Define $$F:[0,1]\to\prod_{n\ge 1}[0,1]_n:t\mapsto\langle t_n:n\ge 1\rangle$$.

• Show that $$F$$ is continuous.
• Show that $$F$$ is a surjection.
• Please see the last paragraph of my updated question description. Is my proof of surjection correct? – Junk Warrior Jul 11 '20 at 22:34
• @JunkWarrior: Yes, that looks okay. I fixed up some of the MathJax to make it easier to read. To get real angle brackets you can use \langle ($\langle$) and \rangle ($\rangle$); the max and min operators are \max ($\max$) and \min ($\min$); and the product symbol is \prod ($\prod$), just as the summation symbol is \sum ($\sum$). – Brian M. Scott Jul 11 '20 at 23:35

Another route to the same fact: we consider the Cantor set $$\mathbf{C} \subseteq [0,1]$$. This is well known to be homeomorphic to $$C=\{0,1\}^{\Bbb N}$$, the countable Cantor cube. The well-known Cantor function maps $$C$$ onto $$[0,1]$$ (sending a sequence $$(x_n)_n \in C$$ to $$\sum_n \frac{x_n}{2^{n+1}}$$). It's clear that $$C^{\Bbb N} \simeq C$$ (a reshuffle of the countably many coordinates on both sides) and so combining the mentioned homeomorphisms with the countable power of the Cantor function, we get a map $$\mathbf{C} \to [0,1]^{\Bbb N}$$ and we extend this by Tietze'e extension theorem to a surjective continuous map $$[0,1] \to [0,1]^{\Bbb N}$$.

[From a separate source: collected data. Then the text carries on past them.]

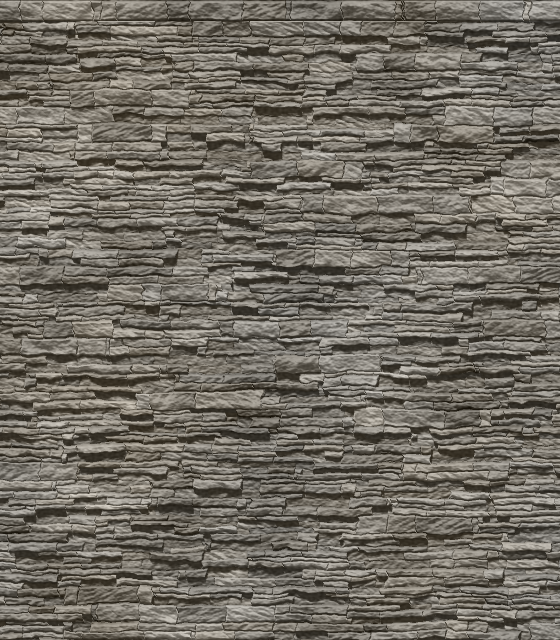
Give the GLSL for this texture, as a Shadertoy shader.

```glsl
#define ROWS 36.0          // courses below the coping
#define LEDGES 5.5         // runs of equal layering per canvas height
#define STONES 14.0        // stones per canvas height along a layer
#define COPING 0.967       // start of the top course
#define RELIEF 0.0135      // how far stones stand out
#define GRAIN 0.0031       // depth of the split faces
#define SHADOW_SLOPE 0.72  // steepness of the light
#define FACE_TONE 0.485
#define SHADOW_TONE 0.165
#define RECESSED 0.29      // share of thin stones lying far back

float hash(vec2 p) {
    vec3 q = fract(p.xyx * 0.1031);
    q += dot(q, q.yzx + 33.33);
    return fract((q.x + q.y) * q.z);
}

vec2 gradient(vec2 cell) {
    return 2.0 * vec2(hash(cell), hash(cell + 57.3)) - 1.0;
}

// Gradient noise, roughly -0.7 to 0.7
float noise(vec2 p) {
    vec2 i = floor(p), f = p - i;
    vec2 u = f * f * f * (f * (f * 6.0 - 15.0) + 10.0);
    vec2 e = vec2(1.0, 0.0);
    float low = mix(dot(gradient(i), f), dot(gradient(i + e), f - e), u.x);
    float high = mix(dot(gradient(i + e.yx), f - e.yx), dot(gradient(i + 1.0), f - 1.0), u.x);
    return 1.3 * mix(low, high, u.y);
}

// Uneven division of a line: x = cell index, y = distance to the nearest joint
vec2 divide(float u, float seed) {
    u += 17.0 * hash(vec2(seed, 3.7));
    float c = floor(u);
    if (u < c + 0.7 * hash(vec2(c, seed))) c -= 1.0;
    float left = c + 0.7 * hash(vec2(c, seed));
    float right = c + 1.0 + 0.7 * hash(vec2(c + 1.0, seed));
    return vec2(c, min(u - left, right - u));
}

// Height of the wall; also gives the random number of the stone and its crevice
float wall(vec2 p, out float stone, out float crevice) {
    // Wavy courses with ragged edges
    float ripple = noise(p * vec2(32.0, 45.0) + 7.0);
    float ragged = noise(p * vec2(95.0, 110.0) + 21.0);
    vec2 q = p + vec2(0.005 * ripple + 0.003 * ragged, 0.0036 * ripple + 0.0018 * ragged);
    q.y += 0.006 * noise(p * vec2(8.0, 12.0));

    // Courses, split into one to three layers
    bool coping = p.y > COPING;
    float y = coping ? (p.y - COPING) / (1.0 - COPING) : q.y * ROWS;
    float row = coping ? 99.0 : floor(y);
    vec2 ledge = divide(q.x * LEDGES, row);
    float layers = coping ? 1.0 : 1.0 + floor(2.99 * sqrt(hash(vec2(ledge.x, row + 0.5))));
    float v = fract(y);
    v += 0.1 * sin(6.2832 * v) * (2.0 * hash(vec2(row, ledge.x + 9.5)) - 1.0);
    float layer = floor(v * layers);
    float across = v * layers - layer;

    // Single stones of a layer
    float seed = row * 7.0 + layer + ledge.x * 31.0;
    vec2 block = divide(q.x * STONES, seed);
    stone = hash(vec2(block.x, seed + 0.3));
    float joint = min(block.y / STONES, ledge.y / LEDGES);
    float bed = min(across, 1.0 - across) / (layers * ROWS);
    float bevel = smoothstep(0.0, 0.0026, min(joint * 1.6, bed) + 0.0016 * ripple);
    crevice = 1.0 - bevel;

    // Uneven protrusion, some thin stones far back
    float depth = mix(0.4, 1.0, hash(vec2(stone * 91.0, 4.0)));
    if (layers > 1.5 && hash(vec2(stone * 53.0, 8.0)) < RECESSED) depth = 0.03;
    if (coping) depth = 0.95;
    depth *= 1.0 + 0.4 * ripple;

    // Slanting split faces with sharp ridges
    float lean = 2.8 * stone - 1.4;
    vec2 s = vec2(p.x + lean * p.y, p.y);
    float grain = 0.8 * abs(noise(s * vec2(42.0, 62.0) + stone * 40.0))
                + 0.42 * noise(s * vec2(90.0, 140.0))
                + 0.18 * noise(p * vec2(200.0, 290.0));
    return RELIEF * depth * mix(0.6, 1.0, bevel) + GRAIN * grain;
}

vec3 shade(vec2 p) {
    float stone, crevice, otherStone, otherCrevice;
    float h = wall(p, stone, crevice);

    // Light from above
    float above = wall(p + vec2(-0.0002, 0.0016), otherStone, otherCrevice);
    float slope = (h - above) / 0.0016;
    float blocked = 0.0;
    for (int i = 1; i <= 5; i++) {
        float d = 0.0027 * float(i);
        float caster = wall(p + vec2(-0.2, 1.0) * d, otherStone, otherCrevice);
        blocked = max(blocked, caster - h - SHADOW_SLOPE * d);
    }
    float shadow = smoothstep(0.0002, 0.0042, blocked);

    // Tone and tint
    float speck = noise(p * vec2(170.0, 230.0) + 30.0);
    float tone = FACE_TONE + 0.14 * (stone - 0.5) + 0.07 * speck;
    tone += 0.1 * noise(p * 3.7) + 0.09 * noise(p * vec2(9.0, 15.0) + 13.0);
    tone += 0.5 * clamp(slope, -0.34, 0.34) - 0.13 * crevice;
    tone = mix(tone, SHADOW_TONE + 0.06 * speck, 0.94 * shadow);
    float warmth = 0.014 * noise(p * 3.0 + 5.0) + 0.012 * (fract(stone * 37.0) - 0.5);
    return vec3(tone) + vec3(0.02, 0.0, -0.037) + warmth * vec3(1.0, 0.2, -1.0);
}

void mainImage(out vec4 fragColor, in vec2 fragCoord) {
    // Two samples per pixel smooth the edges
    vec2 offset = vec2(0.25, -0.25);
    vec3 color = shade((fragCoord + offset) / iResolution.y)
               + shade((fragCoord - offset) / iResolution.y);
    fragColor = vec4(clamp(0.5 * color, 0.0, 1.0), 1.0);
}
```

Bonus fact: any compact connected and locally connected metric space is the continuous image of $$[0,1]$$ (one of the main theorems on so-called Peano continua). And $$[0,1]^{\Bbb N}$$ is metrisable as any countable product of metric spaces is (e.g. see here), and standard theorems tell us it's compact, connected and locally connected.